____ Source information

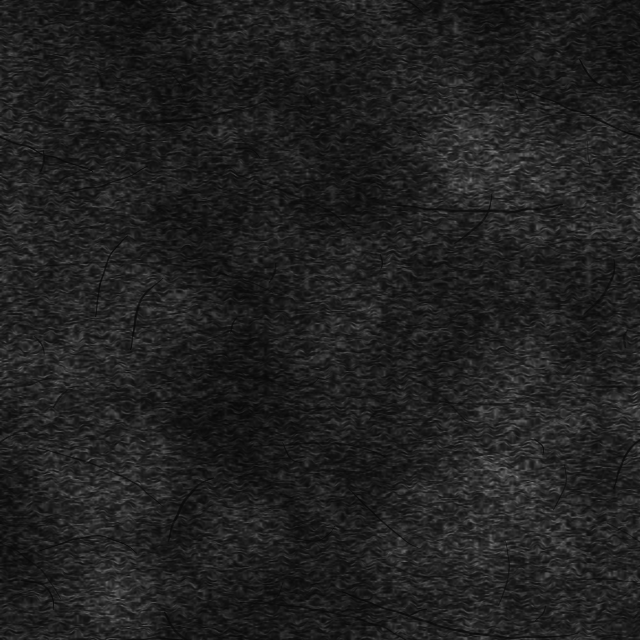
This texture is drawn by a WebGL 1 fragment shader. Its source:

```glsl
precision highp float;

uniform vec2 u_resolution;

const int LONG_SCRATCHES = 16;
const int SHORT_SCRATCHES = 42;
const vec3 BASE_COLOR = vec3(0.117);
const vec3 SCRATCH_COLOR = vec3(0.028);

float hash(vec2 p) {
  vec3 q = fract(vec3(p.xyx) * 0.1031);
  q += dot(q, q.yzx + 33.33);
  return fract((q.x + q.y) * q.z);
}

float valueNoise(vec2 p) {
  vec2 cell = floor(p);
  vec2 f = fract(p);
  f = f * f * (3.0 - 2.0 * f);
  float bottom = mix(hash(cell), hash(cell + vec2(1.0, 0.0)), f.x);
  float top = mix(hash(cell + vec2(0.0, 1.0)), hash(cell + 1.0), f.x);
  return mix(bottom, top, f.y);
}

mat2 rotation(float angle) {
  float c = cos(angle);
  float s = sin(angle);
  return mat2(c, s, -s, c);
}

// Cloudy mottling, centred on zero
float clouds(vec2 p) {
  float sum = 0.0;
  float amplitude = 0.5;
  mat2 turn = rotation(0.65);
  for (int i = 0; i < 5; i++) {
    sum += amplitude * (valueNoise(p) - 0.5);
    p = turn * p * 2.03 + 17.3;
    amplitude *= 0.56;
  }
  return sum;
}

// Fine wavy horizontal fibres, centred on zero
float fibres(vec2 p) {
  float sway = valueNoise(p * 75.0) - 0.5;
  vec2 q = vec2(p.x, p.y + sway * 0.007);
  float strands = valueNoise(q * vec2(125.0, 370.0));
  float specks = valueNoise(q * vec2(290.0, 430.0) + 51.7);
  return mix(strands, specks, 0.3) - 0.5;
}

// Coverage of one tapered, bent stroke centred on the origin
float stroke(vec2 p, float angle, float halfLength, float bend, float halfWidth) {
  vec2 q = p * rotation(angle);
  float t = clamp(q.x / halfLength, -1.0, 1.0);
  float curve = bend * halfLength * (t * t - 0.4 + 0.4 * t * t * t);
  float d = length(vec2(q.x - t * halfLength, q.y - curve));
  float w = halfWidth * (1.0 - 0.65 * t * t);
  return 1.0 - smoothstep(w * 0.35, w + 0.0012, d);
}

// One scattered scratch; the index sets its place and shape
float scratch(vec2 p, float index, float seed, vec2 angles, vec2 lengths, float maxBend) {
  vec2 id = vec2(index, seed);
  vec2 jitter = vec2(hash(id + 3.1), hash(id + 7.7)) * 0.12;
  vec2 center = fract(vec2(0.7549, 0.5698) * index + seed * 0.37 + jitter);
  vec2 local = fract(p - center + 0.5) - 0.5;
  float angle = mix(angles.x, angles.y, hash(id + 11.3));
  float size = hash(id + 19.9);
  float halfLength = mix(lengths.x, lengths.y, size * size);
  float bend = (hash(id + 23.5) - 0.5) * 2.0 * maxBend;
  float halfWidth = mix(0.0007, 0.0021, hash(id + 31.1));
  float strength = mix(0.5, 0.92, hash(id + 41.9));
  return strength * stroke(local, angle, halfLength, bend, halfWidth);
}

float scratches(vec2 p) {
  float cover = 0.0;
  for (int i = 0; i < LONG_SCRATCHES; i++) {
    cover = max(cover, scratch(p, float(i), 1.0, vec2(-0.68, 0.1), vec2(0.06, 0.21), 0.16));
  }
  for (int i = 0; i < SHORT_SCRATCHES; i++) {
    cover = max(cover, scratch(p, float(i), 2.0, vec2(-1.57, 1.57), vec2(0.012, 0.075), 0.5));
  }
  return cover;
}

void main() {
  vec2 uv = gl_FragCoord.xy / u_resolution.y;

  // Mottled, fibrous surface
  float shade = clouds(uv * 5.0 + 4.2) * 1.9 + fibres(uv) * 1.9;
  vec3 color = BASE_COLOR * exp(shade);

  // Dark scratches with worn, wobbly edges
  vec2 wobble = vec2(valueNoise(uv * 45.0), valueNoise(uv * 45.0 + 29.0)) - 0.5;
  float wear = mix(0.65, 1.0, valueNoise(uv * 110.0));
  color = mix(color, SCRATCH_COLOR, scratches(uv + wobble * 0.004) * wear);

  gl_FragColor = vec4(color, 1.0);
}
```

________

__Task requirements__. If a line in the material contains the word "size", copy that line.

__Completed task__.
  float size = hash(id + 19.9);
  float halfLength = mix(lengths.x, lengths.y, size * size);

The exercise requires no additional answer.